Unfortunately, most of the Landing’s context-switching features are not even slightly intuitive (especially to those already familiar with the cruder social physics of popular social media) so most are very rarely used. Google+, with its massively simplified version of the same idea, probably failed at least in part for this reason. Such complexity can work, with the right membership. Slashdot, for instance, has an extraordinarily rich and ever-evolving social physics, and it has thrived for about 25 years, but the reasons for its success probably lie at least in part in its tagline ‘News for Nerds’. Its members are not phased by complex interfaces, and it is well-enough designed to work reasonably well if you don’t engage with all the features.
Perhaps a bigger issue, though, is that the richer social physics of both Slashdot and the Landing only work if you happen to be a member. For public posts, like this one, the physics are very much like those of Twitter or Facebook.

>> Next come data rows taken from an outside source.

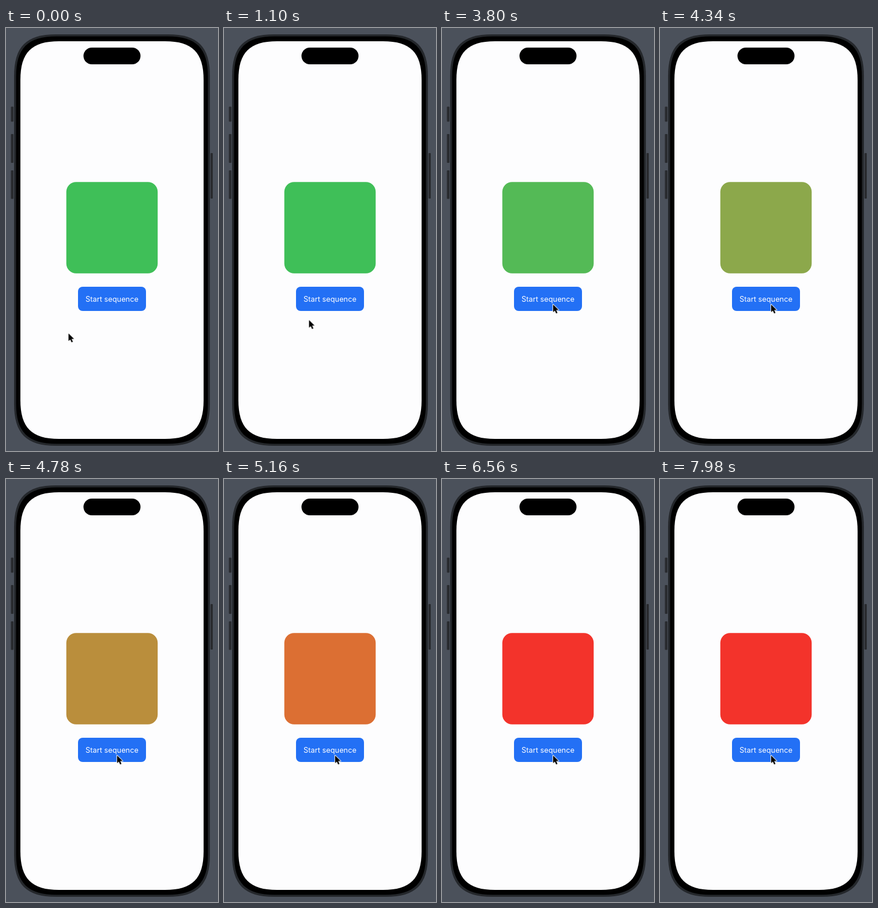
Recreate the animation shown at these times as an HTML page. Size 368 by 734 pixels, loop 8000 ms.

```html
<!DOCTYPE html>
<html lang="en">
<head>
<meta charset="utf-8">
<title>Start sequence</title>
<style>
  html, body {
    margin: 0;
    width: 100%;
    height: 100%;
    overflow: hidden;
    background: #4b515b;
  }
  svg { display: block; width: 368px; height: 734px; }
  text { font: 400 12.8px Inter, "Open Sans", sans-serif; fill: #fff; text-anchor: middle; }

  .box { fill: #3fbf58; animation: blend 8s linear infinite; }
  .cursor { animation: approach 8s linear infinite; }

  /* Green to red, eased and blended in linear light */
  @keyframes blend {
    0%, 43.25% { fill: #3fbf58; }
    47.5% { fill: #54ba56; }
    52.5% { fill: #7caf50; }
    56.25% { fill: #9fa046; }
    59.75% { fill: #ba8e3c; }
    63.75% { fill: #d97434; }
    68.5% { fill: #ec522c; }
    74.5%, 100% { fill: #f3332b; }
  }
  @keyframes approach {
    0%, 8.5% { transform: translate(108.5px, 530px); animation-timing-function: ease-in-out; }
    19.5%, 100% { transform: translate(192.8px, 479.8px); }
  }
</style>
</head>
<body>
<svg viewBox="0 0 368 734">
  <g fill="#292b2f">
    <rect x="8.5" y="136.5" width="4.5" height="26" rx="1"/>
    <rect x="8.5" y="184" width="4.5" height="50" rx="1"/>
    <rect x="8.5" y="247" width="4.5" height="49.5" rx="1"/>
    <rect x="355" y="217" width="4" height="79" rx="1"/>
  </g>
  <g id="phone"></g>
  <rect x="134.5" y="34" width="99" height="29" rx="14.5"/>
  <rect class="box" x="104.7" y="267.2" width="158.6" height="158.6" rx="17"/>
  <rect x="125" y="449" width="118" height="42" rx="8" fill="#2370f5"/>
  <text x="184" y="475">Start sequence</text>
  <g class="cursor">
    <path d="M0 0V13.2L3 10.5L5.3 15.6L7.6 14.6L5.4 9.6H9.6Z"
          stroke="#fff" stroke-width="2" stroke-linejoin="round" paint-order="stroke"/>
  </g>
</svg>
<script>
  const phone = document.getElementById("phone");

  // Rounded rectangle with continuous corners; `reach` is the corner length.
  function addShell(left, top, right, bottom, reach, color) {
    const c = reach * 0.29;
    const path = document.createElementNS("http://www.w3.org/2000/svg", "path");
    path.setAttribute("d", `M${left + reach} ${top}H${right - reach}
      C${right - c} ${top} ${right} ${top + c} ${right} ${top + reach}V${bottom - reach}
      C${right} ${bottom - c} ${right - c} ${bottom} ${right - reach} ${bottom}H${left + reach}
      C${left + c} ${bottom} ${left} ${bottom - c} ${left} ${bottom - reach}V${top + reach}
      C${left} ${top + c} ${left + c} ${top} ${left + reach} ${top}Z`);
    path.setAttribute("fill", color);
    phone.append(path);
  }

  addShell(14, 11, 354, 725, 73, "#24272b");
  addShell(17.5, 14.5, 350.5, 721.5, 70, "#000");
  addShell(25, 23, 343, 713, 67, "#fdfdfe");
</script>
</body>
</html>
```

For now, the best bet is to use different social spaces for different aspects of your life but, thanks largely to Facebook’s single-minded and highly effective undermining of OpenSocial, there’s not a lot of ways to seamlessly move between them right now while retaining a rich and faceted identity. At least there’s still RSS, which is how come you might be reading this on the Landing (where it is originally posted) or at https://jondron.ca/ (which will automagically then push it to Twitter), but it’s not ideal.
It’s very challenging to design a digital space that is both richly supportive of human social needs and easy to use. The Landing is definitely not the solution, but the underlying idea – that people are richly faceted social beings who interact and present themselves differently to different people at different times – still makes sense to me. As the conversation between Jesse and Stephen shows, there is a need for support for that more than ever.